“Stadium-Wave” Possible Explanation for Global Warming Hiatus

AMO sets tempo while sea ice bridges communication

Science Daily today reported on a possible explanation for the lull in global warming surface temperatures. The report is based on a new paper published in the journal Climate Dynamics,

The paper's authors, Marcia Wyatt and Judith Curry, point to the so-called 'stadium-wave' signal that propagates like the cheer at sporting events whereby sections of sports fans seated in a stadium stand and sit as a 'wave' propagates through the audience. In like manner, the 'stadium wave' climate signal propagates across the Northern Hemisphere through a network of ocean, ice, and atmospheric circulation regimes that self-organize into a collective tempo.

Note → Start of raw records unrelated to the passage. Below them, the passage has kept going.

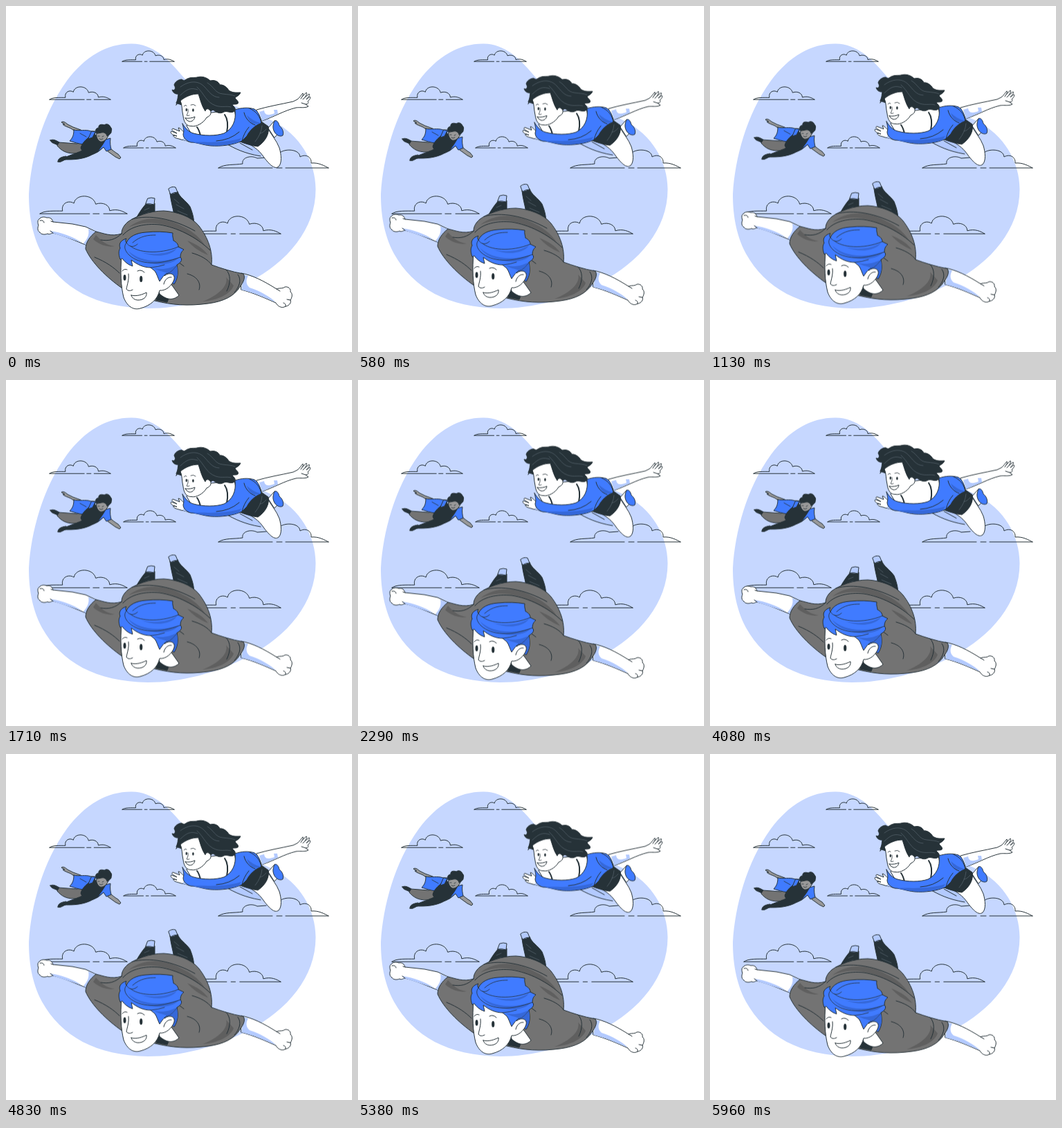
An HTML page for the animation above (6 s loop, 500x500 px).

```html
<!DOCTYPE html>
<html lang="en">
<head>
<meta charset="utf-8">
<title>Flying people</title>
<style>
  html, body { margin: 0; width: 100%; height: 100%; overflow: hidden; background: #fff; }
  svg { display: block; width: 100%; height: 100%; }
  path, ellipse { stroke-linecap: round; stroke-linejoin: round; }
  .line { fill: none; stroke: #263238; stroke-width: 1; }
  .line .white { fill: #fff; }
  .line .blue { fill: #407bff; }
  .line .grey { fill: #737373; }
  .line .skin { fill: #999; }
  .line .dark { fill: #263238; }
  .line .shade { fill: #b3caff; stroke: none; }
  .line .deep { fill: #3568d9; stroke: none; }
  .line .fold { fill: #5f5f5f; stroke: none; }
  .line .dot { fill: #263238; stroke: none; }
  .line .sheen { stroke: #62707a; stroke-width: .6; }
  .cloud { vector-effect: non-scaling-stroke; }
  .float { animation: float 6s linear infinite; }
  .quick { animation-duration: 3s; }
  .slow { animation-name: drift; }
  @keyframes float { 50% { transform: translateY(-10px); } }
  /* a seven second bob, cut off at six seconds */
  @keyframes drift {
    0% { transform: translateY(0); }
    58.333% { transform: translateY(-10px); }
    100% { transform: translateY(-2.857px); }
  }
</style>
</head>
<body>
<svg viewBox="0 0 500 500">
  <defs>
    <path id="puff" class="cloud" d="M0 20C5 16 17 17 26 16.8C24 8 33 4 39 8C41 -3 61 -3 64 9C72 6 80 10 80 16.5C89 14 95 17 100 20"/>
    <g id="cloud"><use href="#puff"/><path class="cloud" d="M0 20H57M61 20H68M73 20H100"/></g>
    <g id="cloud2"><use href="#puff"/><path class="cloud" d="M0 20H38M43 20H48M53 20H100"/></g>
  </defs>

  <path fill="#c6d7ff" d="M182 54.5C212 55 234 76 253 99C285 138 338 142 385 166C425 186 447.500 225 447.500 265C447.500 322 407 370 351 399C304 424 252 437 205 437C130 436 80 408 52 358C36 328 33 296 33 272C36 220 53 156 88 108C115 72 147 54 182 54.5Z"/>

  <g class="line">
    <use href="#cloud2" transform="translate(168 65) scale(.75 .76)"/>
    <use href="#cloud" transform="translate(63 117) scale(.88 .91)"/>
    <use href="#cloud2" transform="translate(170 189) scale(.75 .8)"/>
    <use href="#cloud" transform="translate(49 275) scale(1.26)"/>
    <use href="#cloud2" transform="translate(271 304) scale(1.26)"/>
    <path d="M307 234C316 228 330 230 342 228C340 219 354 215 363 220L376 219M396 212C402 206 424 206 425 218C434 213 442 219 441 227C452 226 460 231 466 234M307 234H385M391 234H399M404 234H466"/>
  </g>

  <!-- distant man -->
  <g class="float line">
    <path class="skin" d="M108 179L97 175L89 171C86 168 82 166 80 168L85 171L82 171C85 174 90 175 94 177L104 184Z"/>
    <path class="grey" d="M120 195L102 199L76 197L74 202C80 209 87 213 98 213L114 211L126 205Z"/>
    <path class="dark" d="M64 194C68 192 72 194 77 197L74 201C70 198 66 199 64 194Z"/>
    <path class="dark" d="M112 208C104 212 97 214 87 218L85 222C98 222 112 222 126 214Z"/>
    <path class="dark" d="M75 225C75 220 80 218 87 217L86 222C82 223 79 227 75 225Z"/>
    <path class="blue" d="M98 179C106 181 115 178 123 181L131 181L124 191L112 200C104 199 99 197 92 195C97 190 98 185 98 179Z"/>
    <path class="dark" d="M127 185C118 190 110 197 108 205C110 212 118 216 126 214C135 211 142 204 146 194L135 190Z"/>
    <path class="skin" d="M148 204C154 208 158 212 162 214L166 219L164 221L158 218L147 210Z"/>
    <path class="blue" d="M144 193L151 191C150 198 151 203 152 207L145 210L141 204L132 211C137 204 141 199 144 193Z"/>
    <path class="blue" d="M124 181L129 182L125 190L119 192Z"/>
    <path class="skin" d="M132 181C129 186 131 193 136 196C141 197 146 193 149 185L143 179Z"/>
    <path class="dark" d="M131 184C128 180 130 176 134 176C133 170 140 171 142 172C146 169 150 172 151 175C154 178 152 180 152 183C150 186 148 187 146 188C145 184 142 182 138 183Z"/>
    <path d="M133 188L135 188M139 189L141 188M135 192Q137 194 140 192M107 184L116 189" stroke-width=".8"/>
  </g>

  <!-- man in front -->
  <g class="float quick line">
    <path class="dark" d="M203 285L215 285L215 296L216 306L184 314C190 303 195 294 203 285Z"/>
    <path class="shade" d="M205 278L215 277L214 287L202 286Z"/>
    <path d="M205 278Q210 276 215 278L214 287Q208 285 202 286Z"/>
    <path class="dark" d="M237 271L248 268C251 277 260 281 266 290C270 300 273 311 271 320L243 302C241 291 238 281 237 271Z"/>
    <path class="shade" d="M235 264L245 261L248 269L238 272Z"/>
    <path d="M235 264Q240 260 245 262L248 269Q242 269 238 272Z"/>
    <path class="sheen" d="M200 295L207 292M196 302L207 298M243 279L250 285M246 287L257 293M248 296L262 302"/>

    <path class="white" d="M132 327L115 319L96 315L68 312C67 308 64 305 59 306C55 304 50 305 48 308C45 309 46 315 47 317C45 321 46 326 49 327C50 330 56 331 60 329C63 331 66 328 68 328C84 332 100 339 117 346Z"/>
    <path class="shade" d="M119 322L131 327L116 346L112 343C117 337 121 331 119 322ZM67 328L64 325C80 327 96 333 110 342Z"/>
    <path d="M49 310Q55 309 55 313M68 312L65 311M64 325L68 328"/>

    <path class="white" d="M340 386C356 389 372 397 391 409C395 407 399 409 403 406C408 405 412 409 411 413C415 416 413 422 411 425C413 430 407 434 404 434C398 438 392 433 390 429C374 422 359 415 340 410Z"/>
    <path class="shade" d="M344 388L350 390C346 396 347 403 352 407C368 412 381 420 390 428C374 422 358 414 340 410Z"/>
    <path d="M391 409L396 412M411 425L406 424M404 434Q405 430 401 429"/>

    <path class="grey" d="M167 329C152 334 140 328 130 326C121 333 115 342 115 351C123 370 145 392 168 408L215 426C240 432 262 434 292 430C315 427 330 419 338 406C344 398 346 392 343 387C326 384 311 379 297 374C299 354 292 335 279 318C268 304 246 297 228 296C207 296 187 304 176 312C168 319 167 325 167 329Z"/>
    <path class="fold" d="M177 320C196 304 226 303 252 317C267 324 277 331 287 345C266 332 250 322 231 317C211 311 192 313 177 320ZM262 339C275 344 286 351 292 360C278 354 270 348 262 339ZM130 331C139 341 147 346 157 347C145 350 131 342 126 337ZM318 392C322 404 306 419 284 427C306 425 324 417 329 404Z"/>
    <path d="M169 331C180 318 201 314 222 316C247 320 274 333 295 353M182 308C207 301 241 307 273 325M297 374C292 366 280 360 269 357M167 329C158 338 148 340 137 338M318 381C325 388 325 400 319 412M262 387C278 391 282 402 279 410M128 363C145 370 156 378 164 386M257 376L249 370M335 388C341 396 337 406 330 414"/>

    <path class="dark" d="M222 412L236 420L233 428L217 425Z"/>
    <path class="white" d="M236 398L250 418C243 425 233 426 222 416L220 408Z"/>
    <path class="blue" d="M214 372L247 374C249 384 249 393 243 402L236 398Z"/>
    <path class="deep" d="M226 376L247 376C249 385 248 393 243 401L238 398Z"/>
    <path class="white" d="M167 360C165 385 166 405 170 421C175 434 184 440 194 437C209 433 219 424 222 411C231 412 240 404 243 395C245 387 236 384 229 390L214 362Z"/>
    <path d="M228 402C229 396 234 391 239 392"/>
    <path class="blue" d="M165 366C162 358 163 353 165 350C162 343 167 338 174 336C172 339 173 341 174 342C178 333 188 328 202 327C216 325.500 229 326 241 328C240 333 242 336 242 339C246 341 249 344 249 348L257 352C253 355 252 359 252 363C256 367 252 371 247 374C242 381 238 385 233 386C229 388 226 392 222 398C219 392 218 387 215 383L209 378C199 378 190 374 181 367L183 376C176 374 171 369 168 365Z"/>
    <path class="deep" d="M177 354C192 368 219 373 250 363C241 375 217 375 203 370C190 367 181 361 177 354ZM196 356C217 361 235 357 247 350C239 362 214 364 196 356ZM214 379C228 382 239 378 247 374C242 381 238 385 233 386C226 383 220 383 214 379Z"/>
    <path d="M174 342C178 349 185 349 190 344M174 342C170 347 171 353 178 360C194 374 220 375 252 363M180 347C190 356 220 360 249 348M183 342C194 332 206 331 216 331M209 378Q220 377 229 374" stroke-width=".8"/>

    <ellipse class="dot" cx="171.500" cy="392.500" rx="2" ry="4.300"/>
    <ellipse class="dot" cx="195.200" cy="394.500" rx="2.100" ry="4.500"/>
    <path d="M168 383Q171 379 175 381M190 383Q195 380 200 385"/>
    <path d="M177 387C178 396 175 403 174 409C176 412 180 412 183 410"/>
    <path class="white" d="M181 418C189 420 197 417 203 414C204 421 198 425 191 425C186 425 182 422 181 418Z"/>
  </g>

  <!-- woman -->
  <g class="float slow line">
    <path class="white" d="M362 150C379 145 397 142 415 138L421 135C425 132 426 129 429 126C430 127 429 130 428 131L434 125C436 126 433 130 432 132L438 127C440 129 436 132 434 135L439 131C441 132 439 135 436 138C438 140 436 142 433 142L437 145C432 148 425 146 419 147C402 151 388 160 370 166Z"/>
    <path class="shade" d="M366 153L373 151C374 159 381 158 388 155L387 150L392 150L393 156L370 166Z"/>
    <path d="M428 131L426 134M432 132L429 135M433 142L427 140"/>

    <path class="shade" d="M318 199C331 206 344 213 368 217L378 213L361 197Z"/>
    <path d="M318 199C331 206 344 213 368 217M338 198L356 208"/>
    <path class="white" d="M379 176L387 167L395 183L388 190Z"/>
    <path class="blue" d="M388 166C392 164 394 169 395 173C399 176 402 182 400 187C396 190 389 186 387 180C385 175 386 171 388 166Z"/>
    <path class="white" d="M378 176C383 186 391 194 395 205C398 215 399 227 394 232C388 237 380 228 373 219C367 210 361 205 352 200Z"/>
    <path class="dark" d="M344 183L369 167L379 174C381 183 376 195 364 203C355 202 346 199 338 196Z"/>
    <path class="sheen" d="M370 173Q369 185 360 196M376 178Q371 184 367 184"/>

    <path class="white" d="M266 186L258 183C254 180 252 176 249 176L251 181L241 177C239 178 240 180 242 181L247 184L239 181C237 182 239 185 241 186L247 188L242 187C241 189 245 191 250 192C254 194 258 193 264 196Z"/>
    <path class="shade" d="M258 183L266 187L264 196L255 193Q259 189 258 183Z"/>

    <path class="white" d="M289 154C301 155 313 151 330 150L335 176L304 190L268 185L261 173Z"/>
    <path d="M316 157C321 164 321 173 319 183M276 175C279 179 280 183 281 187" stroke-width="2"/>
    <path class="blue" d="M255 170C259 177 264 182 271 184C286 188 303 188 315 184C327 178 333 166 331 150C340 147 350 146 359 149C365 153 368 160 369 169C359 173 352 180 348 188L341 195C328 201 311 203 296 202C284 201 276 197 267 197C261 195 256 191 256 185C258 180 256 175 255 170Z"/>
    <path class="deep" d="M270 197C285 195 308 200 340 191L336 197C313 204 288 202 270 197ZM348 158C354 163 360 167 368 169C358 173 352 169 348 158Z"/>
    <path d="M352 148C363 153 367 160 369 169M344 154C346 163 353 170 360 172M341 195C343 187 346 181 351 175M304 195Q323 194 337 182"/>

    <path class="dark" d="M246 140C249 134 248 130 249 127C245 128 241 125 240 121C244 123 246 119 243 114C244 110 249 106 254 106C255 107 257 108 259 107C265 102 272 104 276 103C283 101 290 103 295 108C302 106 308 110 309 114C314 113 320 118 322 122C328 126 334 125 339 125C337 130 332 131 331 133C333 136 337 138 335 141C332 143 329 141 327 143C330 146 333 148 330 152C325 156 320 151 315 153C309 157 303 153 299 150L290 156L254 143Z"/>
    <path class="white" d="M252 137C255 143 254 151 256 159C257 168 261 174 268 173.500C274 175 285 170 290 161C296 159 298 153 294 150C291 147 288 150 288 152C283 145 281 136 278 127C270 127 260 130 252 137Z"/>
    <path class="dark" d="M246 143C251 136 253 130 262 127C268 124 274 122 280 126C282 134 284 141 288 147C292 144 296 147 298 150L304 142L289 118L259 118Z"/>
    <path class="sheen" d="M252 117C264 108 278 107 287 117C293 123 298 132 308 132M291 111C301 117 302 126 313 127C321 128 326 128 331 130M276 117C287 127 289 139 303 144C312 147 319 144 325 146M252 129C262 119 268 118 277 121"/>

    <ellipse class="dot" cx="260.700" cy="150" rx="1.200" ry="2.200"/>
    <ellipse class="dot" cx="270.400" cy="150.500" rx="1.300" ry="2.300"/>
    <path d="M257 145Q259 142 261 144M267 143Q271 141 274 144M263 149C264 153 262 156 261 158Q263 159 265 158" stroke-width=".8"/>
    <path class="white" d="M259 162Q267 163 273 160C272 165 269 167 265 167Q261 166 259 162Z"/>
  </g>
</svg>
</body>
</html>
```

The stadium wave hypothesis provides a plausible explanation for the hiatus in warming and helps explain why climate models did not predict this hiatus. Further, the new hypothesis suggests how long the hiatus might last.

Building upon Wyatt's Ph.D. thesis at the University of Colorado, Wyatt and Curry identified two key ingredients to the propagation and maintenance of this stadium wave signal: the Atlantic Multidecadal Oscillation (AMO) and sea ice extent in the Eurasian Arctic shelf seas. The AMO sets the signal's tempo, while the sea ice bridges communication between ocean and atmosphere. The oscillatory nature of the signal can be thought of in terms of 'braking,' in which positive and negative feedbacks interact to support reversals of the circulation regimes. As a result, climate regimes -- multiple-decade intervals of warming or cooling -- evolve in a spatially and temporally ordered manner. While not strictly periodic in occurrence, their repetition is regular -- the order of quasi-oscillatory events remains consistent. Wyatt's thesis found that the stadium wave signal has existed for at least 300 years.

The new study analyzed indices derived from atmospheric, oceanic and sea ice data since 1900. The linear trend was removed from all indices to focus only the multi-decadal component of natural variability. A multivariate statistical technique called Multi-channel Singular Spectrum Analysis (MSSA) was used to identify patterns of variability shared by all indices analyzed, which characterizes the 'stadium wave.' The removal of the long-term trend from the data effectively removes the response from long term climate forcing such as anthropogenic greenhouse gases.

The stadium wave periodically enhances or dampens the trend of long-term rising temperatures, which may explain the recent hiatus in rising global surface temperatures.

"The stadium wave signal predicts that the current pause in global warming could extend into the 2030s," said Wyatt, an independent scientist after having earned her Ph.D. from the University of Colorado in 2012.

Curry added, "This prediction is in contrast to the recently released IPCC AR5 Report that projects an imminent resumption of the warming, likely to be in the range of a 0.3 to 0.7 degree Celsius rise in global mean surface temperature from 2016 to 2035." Curry is the chair of the School of Earth and Atmospheric Sciences at the Georgia Institute of Technology.

Previous work done by Wyatt on the 'wave' shows the models fail to capture the stadium-wave signal. That this signal is not seen in climate model simulations may partially explain the models' inability to simulate the current stagnation in global surface temperatures. For the complete story, please click the Science Daily link.

Download Center

  • Waste Management in 2021: Accelerate Your Success with Technology

    Join waste management experts on February 23rd for a live best practice session webinar. You’ll learn how to take your waste program to the next level with visual location, barcoding, and mobility. Register now.

  • Green Quadrant EHS Software 2021

    Reserve your copy of the new report by independent analyst firm, Verdantix, to get a detailed, fact-based comparison of the 22 most prominent EHS software vendors in the industry.

  • Your Guide to Environmental Metrics that Drive Performance

    Translating sustainability into action starts with implementing the right metrics to assess your environmental risk and performance. Learn how to design metrics that improve your decision-making process and drive enterprise performance.

  • 5 Keys to Best-in-Class Chemical Management

    Running a safe chemical program is challenging and complex: from knowing what's on-site to proper handling and disposal - all while navigating regulatory changes. Learn the best ways to mitigate chemical risk, get the most value out of your data, and gain buy-in for a chemical management solution.

  • Unpacking ESG: 6 Questions You Were Too Afraid to Ask

    Environmental and Sustainability experts from Arcadis and Cority answer 6 of the most pressing questions EHS professionals have about getting started with Environmental, Social, and Governance (ESG) reporting.

  • Industry Safe